The country’s macroeconomic situation had already begun to deteriorate since the second half of FY22 in the aftermath of the Russia-Ukraine conflict, elevated global commodity prices and an unplanned fiscal expansion. The situation worsened during FY23 owing to floods, delay in the completion of the 9th review of the IMF’s Extended Fund Facility (EFF) program, continuing domestic uncertainty, and tightening global financial conditions.
Particularly, the devastating monsoon floods significantly dented economic activity fueled inflationary pressures, increased stress on external account and widened fiscal imbalance because of spending on relief efforts. Similarly, the uncertain global economic and financial conditions,softening – but still elevated – global commodity prices, higher debt servicing and reduced external inflows had implications for various sectors of the economy.
The confluence of these developments substantially weakened Pakistan’s macroeconomic performance during FY23. The real GDP growth fell to the third-lowest level since FY52, whereas average National CPI inflation spiked to a multi-decade high. While the current account deficit narrowed considerably, limited foreign inflows maintained pressures on the external account leading to a decline in SBP’s FX reserves.
Meanwhile, reflecting the unsustainable fiscal policy stance of the past many years, a sharp increase in interest payments, persistently large energy subsidies and lower-than-targeted tax collection contributed to less than envisaged fiscal consolidation during FY23.
The report notes that Pakistan’s economic performance in FY23 highlights the importance of addressing perennial structural impediments that pose serious risks to country’s macroeconomic stability. Foremost among these are inadequate and slow tax policy reforms that have constricted the resource envelope, even for meeting current expenditures.

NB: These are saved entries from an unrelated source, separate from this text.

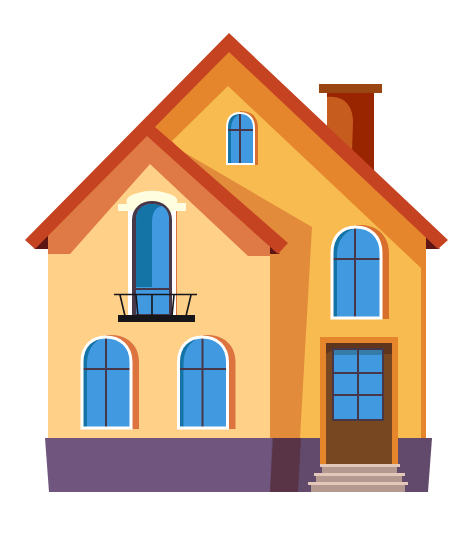
<!DOCTYPE html>
<html lang="en">
<head>
<meta charset="utf-8">
<title>House with balcony</title>
<style>
:root {
  --paper: #ffffff;
  --roof: #c64322;
  --eave-dark: #5e1614;
  --wall-light: #ffd088;
  --wall-side: #f8bb4f;
  --wall-shade: #e5862d;
  --wall-cast: #e28b3b;
  --gable-shade: #df7945;
  --reveal: #dd7440;
  --reveal-side: #d96f2c;
  --base: #70557f;
  --base-side: #624a6d;
  --base-cast: #593446;
  --glass: #419ae0;
  --glass-dark: #1474a6;
  --glazing: #473748;
  --frame: #ffffff;
  --cream: #fffde0;
  --iron: #15151a;
  --door: #774722;
  --door-dark: #5f361d;
  --step: #b3998f;
  --step-edge: #e3c8b9;
}
html, body { margin: 0; background: var(--paper); overflow: hidden; }
svg { display: block; width: 467px; height: 534px; }
.roof { fill: var(--roof); }
.eave { fill: var(--eave-dark); }
.glass { fill: var(--glass); }
.glass-dark { fill: var(--glass-dark); }
.frame { fill: none; stroke: var(--frame); stroke-width: 3; }
.glazing { fill: none; stroke: var(--glazing); stroke-width: 2; }
.reveal { fill: var(--reveal); }
.reveal-side { fill: var(--reveal-side); }
.cream { fill: var(--cream); }
.iron { fill: none; stroke: var(--iron); stroke-width: 1.6; }
.step { fill: var(--step); }
.step-edge { fill: var(--step-edge); }
</style>
</head>
<body>
<svg viewBox="0 0 467 534" role="img" aria-label="Two-storey house with a red roof, chimney and balcony">
  <defs>
    <clipPath id="arch"><path id="arch-shape" d="M82 428V362C82 346 92 337 106 337S131 346 131 362V428Z"/></clipPath>
    <g id="ground-window">
      <path class="reveal" d="M106 335H112C130 336 139 347 139 363V429H106Z"/>
      <use href="#arch-shape" class="glass"/>
      <path class="glass-dark" clip-path="url(#arch)" d="M80 335H112C93 339 87 349 87 366V428H80Z"/>
      <path class="glazing" d="M106 337V428M82 369H131"/>
      <use href="#arch-shape" class="frame"/>
    </g>
  </defs>

  <g id="chimney">
    <path fill="#992400" d="M327 92H374V172L327 130Z"/>
    <path fill="#c65d1f" d="M327 97C345 95 353 107 353 122L352 152L327 130Z"/>
    <path fill="#9a4613" d="M319 84H382V93H319Z"/>
  </g>

  <g id="side-wall">
    <path fill="var(--wall-shade)" d="M229 48L426 236V438H270V256L150 130Z"/>
    <path fill="var(--wall-side)" d="M228 86L421 268V438H270V256L172 141Z"/>
    <path fill="var(--wall-cast)" d="M160 136L175 147L312 227L300 438H270V250Z"/>
  </g>

  <g id="front-wall">
    <path fill="var(--wall-light)" d="M148 137L48 236V438H270V247Z"/>
    <path fill="var(--gable-shade)" d="M148 134L48 234V254H70L150 164L248 256H270V244Z"/>
  </g>

  <g id="base">
    <path fill="var(--base)" d="M45 438H274L272 492H49Z"/>
    <path fill="var(--base-side)" d="M272 438H432L428 492H270Z"/>
    <path fill="var(--base-cast)" d="M273 438H320V470L308 492H270Z"/>
    <path fill="var(--base-side)" d="M301 438H330V492H298Z"/>
  </g>

  <g id="roofs">
    <path class="eave" d="M34 249L48 235V249ZM426 236L440 249H426ZM270 246L280 254H270Z"/>
    <path class="roof" d="M229 33L448 240L438 249L229 52L155 127L288 243L278 254L147 136L35 249L25 240Z"/>
  </g>

  <g id="attic-window">
    <path class="reveal-side" d="M240 111C253 111 258 118 258 128V165H240Z"/>
    <path class="glass" d="M227 164V128C227 118 232 113 240 113S254 118 254 128V164Z"/>
    <path class="glass-dark" d="M227 164V128C227 118 232 113 243 113C234 116 231 121 231 130V164Z"/>
    <path class="glazing" stroke-width="1.5" d="M240 113V164M227 130H254"/>
    <path class="frame" style="stroke-width:2" d="M227 164V128C227 118 232 113 240 113S254 118 254 128V164Z"/>
  </g>

  <g id="upper-window">
    <path class="reveal-side" d="M356 225H362C380 226 389 238 389 254V319H356Z"/>
    <path class="glass" d="M332 318V253C332 236 342 227 356 227S381 236 381 253V318Z"/>
    <path class="glass-dark" d="M332 318V253C332 236 342 227 360 227C343 231 337 241 337 257V318Z"/>
    <path class="glazing" d="M355 227V318M332 259H381"/>
    <path class="frame" d="M332 318V253C332 236 342 227 356 227S381 236 381 253V318Z"/>
  </g>

  <g id="balcony-door">
    <path fill="var(--reveal)" d="M172 211H177V316H172Z"/>
    <path fill="var(--frame)" d="M128 208H176V316H128Z"/>
    <path class="cream" d="M118 204H127C125 198 130 195 138 193C147 190 157 190 166 193C174 195 179 198 177 203H186V211H118Z"/>
    <path fill="var(--glazing)" d="M132 316V220C132 208 141 201 152 201S172 208 172 220V316Z"/>
    <path class="glass" d="M136 314V220C136 209 143 204 152 204S169 209 169 220V314Z"/>
    <path class="glass-dark" d="M136 287V220C136 209 143 204 152 204C161 204 168 209 168 218V287Z"/>
    <path class="glass" d="M152 287V222C152 212 156 207 162 206C167 209 169 214 169 220V287Z"/>
    <path class="glazing" stroke-width="3" d="M135 289H170"/>
    <path class="iron" d="M114 294.500H197M120 295L125 316M191 295L186 316M136 295L138 316M174 295L172 316M152 295V316"/>
    <path fill="var(--iron)" d="M118 315H195V322H118Z"/>
  </g>

  <g id="ground-windows">
    <use href="#ground-window"/>
    <use href="#ground-window" x="96.500"/>
  </g>

  <g id="front-door">
    <path fill="var(--wall-shade)" d="M320 337H398V465H320Z"/>
    <path fill="var(--door-dark)" d="M326 343H392V465H326Z"/>
    <path fill="var(--door)" d="M326 354L333 350V421H384V354H392V465H326Z"/>
    <path class="glass" d="M333 349H383V420H333Z"/>
    <path fill="#377da9" d="M333 349H383V355H333Z"/>
    <path class="glazing" d="M333 349H383V420H333ZM358 349V420M333 373H383M333 395H383"/>
  </g>

  <g id="steps">
    <path class="step" d="M322 465H397V474H322ZM316 474H402V483H316ZM311 483H405V492H311Z"/>
    <path class="step-edge" d="M320 464H400V467H320ZM314 473H405V476H314ZM308 482H408V485H308Z"/>
  </g>
</svg>
</body>
</html>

On the other hand, inefficiencies in public sector enterprises (PSEs) have led to a permanent drain on fiscal resources. These have squeezed space for development spending required to enhance the economy’s productive capacity. The anemic investment in physical and human capital as well as R&D has impeded development of a technology-intensive manufacturing base and the next level value-added exports.